On 12 November 2021 at 10:21 am JPHale said:
I agree, while the over insurance piece is easy to spot, and it's typically not a big issue when it is there, the rest lacking is the major issue.

My nearly, but not quite, 10 years as an adviser has shown that when you slow the client down and take an education approach the clients typically engage and take a better range of coverage.

They are also more sticky and they look for ways to hold onto cover when they are faced with adversity. They brought the cover you didn't sell the cover, a massive change to the typical approach.

Are they still underinsured? yup. But their budget or willingness to spend the required premium to cover the gap is the problem, and often this is a hard barrier.

Remembering when it comes to insurance, the need for insurance is driven by the lack of resources to cover the risk, which translates to the client not having the budget to cover all of the risks they have either.

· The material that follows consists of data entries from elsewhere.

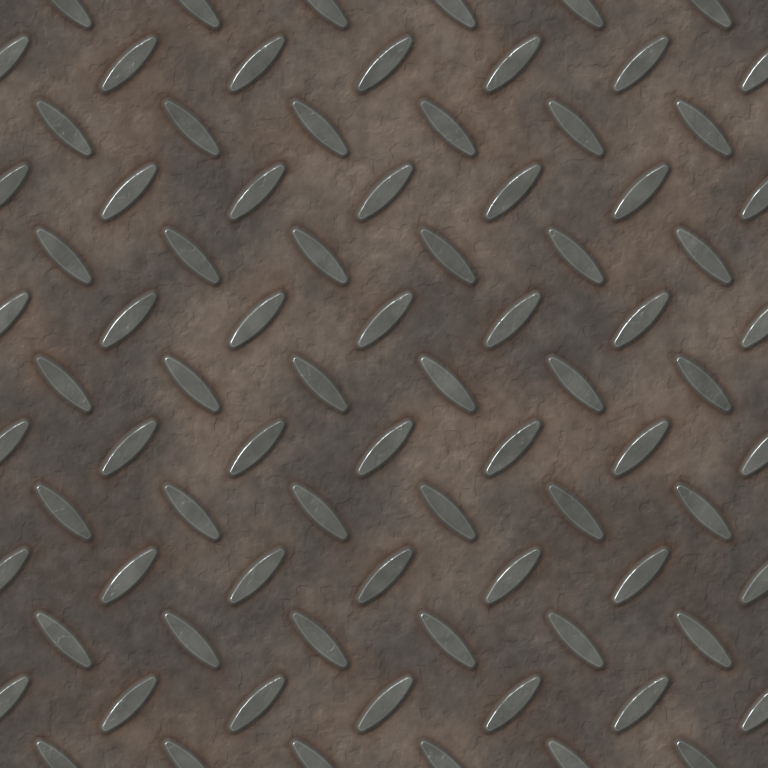
This texture is drawn by a Shadertoy shader. Its source:

```glsl
// Worn steel tread plate: crossed diagonal lugs on rusty, pitted metal, tiling seamlessly.

#define REPEATS 6.0          // lug pairs across and down
#define LUG_LENGTH 0.258     // half length of the lug core, in cells
#define LUG_WIDTH 0.043      // half width of the lug core, in cells
#define LUG_ROUND 0.062      // rounding of the lug outline, in cells
#define BEVEL 0.047          // width of the sloped lug side, in cells
#define LUG_HEIGHT 0.0050    // in canvas units
#define GRAIN 0.0024         // ground roughness, in canvas units
#define PIT_DEPTH 0.0007     // in canvas units
#define GLOSS 75.0

const vec3 DARK_STEEL = vec3(0.308, 0.292, 0.277);
const vec3 PALE_BROWN = vec3(0.432, 0.386, 0.348);
const vec3 RUST       = vec3(0.375, 0.295, 0.245);
const vec3 LUG_TOP    = vec3(0.372, 0.376, 0.358);
const vec3 LUG_SIDE   = vec3(0.345, 0.322, 0.297);
const vec3 SHINE      = vec3(0.600, 0.640, 0.650);
const vec3 LIGHT      = vec3(-0.51, 0.45, 0.74);

float hash(vec2 p) {
    vec3 q = fract(p.xyx * vec3(0.1031, 0.1030, 0.0973));
    q += dot(q, q.yzx + 33.33);
    return fract((q.x + q.y) * q.z);
}

// Value noise that wraps over the unit square
float noise(vec2 p, float period, float seed) {
    p *= period;
    vec2 i = floor(p), f = fract(p);
    f = f * f * f * (f * (f * 6.0 - 15.0) + 10.0);
    vec2 a = mod(i, period) + seed, b = mod(i + 1.0, period) + seed;
    return mix(mix(hash(a), hash(vec2(b.x, a.y)), f.x),
               mix(hash(vec2(a.x, b.y)), hash(b), f.x), f.y);
}

float fbm(vec2 p, float period, float seed, int octaves) {
    float sum = 0.0, total = 0.0, gain = 0.5;
    for (int i = 0; i < octaves; i++) {
        sum += gain * noise(p, period, seed + float(i) * 17.0);
        total += gain;
        gain *= 0.5;
        period *= 2.0;
    }
    return sum / total;
}

// Lens along the y axis with blunt, rounded tips
float lugDistance(vec2 p) {
    float radius = (LUG_LENGTH * LUG_LENGTH + LUG_WIDTH * LUG_WIDTH) / (2.0 * LUG_WIDTH);
    float offset = radius - LUG_WIDTH;
    p = abs(p);
    bool atTip = (p.y - LUG_LENGTH) * offset > p.x * LUG_LENGTH;
    float d = atTip ? length(p - vec2(0.0, LUG_LENGTH))
                    : length(p + vec2(offset, 0.0)) - radius;
    return d - LUG_ROUND;
}

// Signed distance to the nearest lug (x), in cells, and a random value for that lug (y)
vec2 lugs(vec2 uv) {
    vec2 nearest = vec2(1e3, 0.0);
    for (int k = 0; k < 2; k++) {
        float lean = k == 0 ? 1.0 : -1.0;
        vec2 q = uv * REPEATS + (k == 0 ? vec2(0.49, 0.0) : vec2(0.0, 0.5));
        vec2 cell = mod(floor(q), REPEATS);
        q = fract(q) - 0.5;
        q.x *= lean;
        float d = lugDistance(vec2(q.x - q.y, q.x + q.y) * 0.70711);
        if (d < nearest.x) nearest = vec2(d, hash(cell + 50.0 * float(k + 1)));
    }
    return nearest;
}

float raised(float d) { return smoothstep(0.004, -BEVEL, d); }

float height(vec2 uv) {
    float lug = raised(lugs(uv).x);
    float grain = GRAIN * fbm(uv, 52.0, 3.0, 4);
    float pits = PIT_DEPTH * smoothstep(0.56, 0.72, fbm(uv, 56.0, 91.0, 3));
    return LUG_HEIGHT * lug + (grain - pits) * mix(1.0, 0.4, lug);
}

vec3 plate(vec2 uv) {
    vec2 lug = lugs(uv);
    float top = raised(lug.x);

    // Ground: cloudy stains, rust patches and a rusty halo round each lug
    float stain = fbm(uv, 7.0, 7.0, 5);
    float patches = fbm(uv, 11.0, 41.0, 4);
    vec3 colour = mix(DARK_STEEL, PALE_BROWN, smoothstep(0.18, 0.82, stain));
    colour = mix(colour, RUST, 0.22 * smoothstep(0.48, 0.75, patches));
    float halo = exp(-max(lug.x, 0.0) * 28.0);
    colour = mix(colour, RUST, halo * (0.20 + 0.70 * patches));
    colour *= 0.89 + 0.22 * fbm(uv, 72.0, 23.0, 3);

    // Lug: brownish sides, dull top with uneven wear
    float wear = 0.82 + 0.26 * fbm(uv, 36.0, 67.0, 3) + 0.10 * lug.y;
    vec3 metal = mix(LUG_SIDE, LUG_TOP * wear, smoothstep(0.30, 0.95, top));
    colour = mix(colour, metal, smoothstep(0.004, -0.018, lug.x));

    // Relief lighting from the upper left
    vec2 e = vec2(0.0008, 0.0);
    float h = height(uv);
    vec2 slope = vec2(height(uv + e.xy) - h, height(uv + e.yx) - h) / e.x;
    vec3 normal = normalize(vec3(-slope, 1.0));
    vec3 light = normalize(LIGHT);
    colour *= 1.0 + 0.42 * (max(dot(normal, light), 0.0) / light.z - 1.0);
    colour *= 1.0 - 0.16 * exp(-abs(lug.x) * 45.0);
    float shine = pow(max(dot(normal, normalize(light + vec3(0, 0, 1))), 0.0), GLOSS);
    shine *= 0.25 + 1.1 * smoothstep(0.35, 0.65, fbm(uv, 60.0, 77.0, 2));
    float rim = smoothstep(0.011, 0.0, abs(lug.x + 0.040));
    return colour + SHINE * smoothstep(0.6, 0.9, top) * (0.85 * shine + 0.10 * rim);
}

void mainImage(out vec4 fragColor, in vec2 fragCoord) {
    vec3 sum = vec3(0.0);
    for (int i = 0; i < 4; i++) {  // 2 x 2 samples per pixel
        vec2 jitter = (vec2(i & 1, i >> 1) - 0.5) * 0.5;
        sum += plate((fragCoord + jitter) / iResolution.xy);
    }
    fragColor = vec4(sum * 0.25, 1.0);
}
```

There is always a compromise and it is up to us as advisers to educate clients that the catastrophic risks are not the only risks and the more likely risks also need equal if not more attention from them.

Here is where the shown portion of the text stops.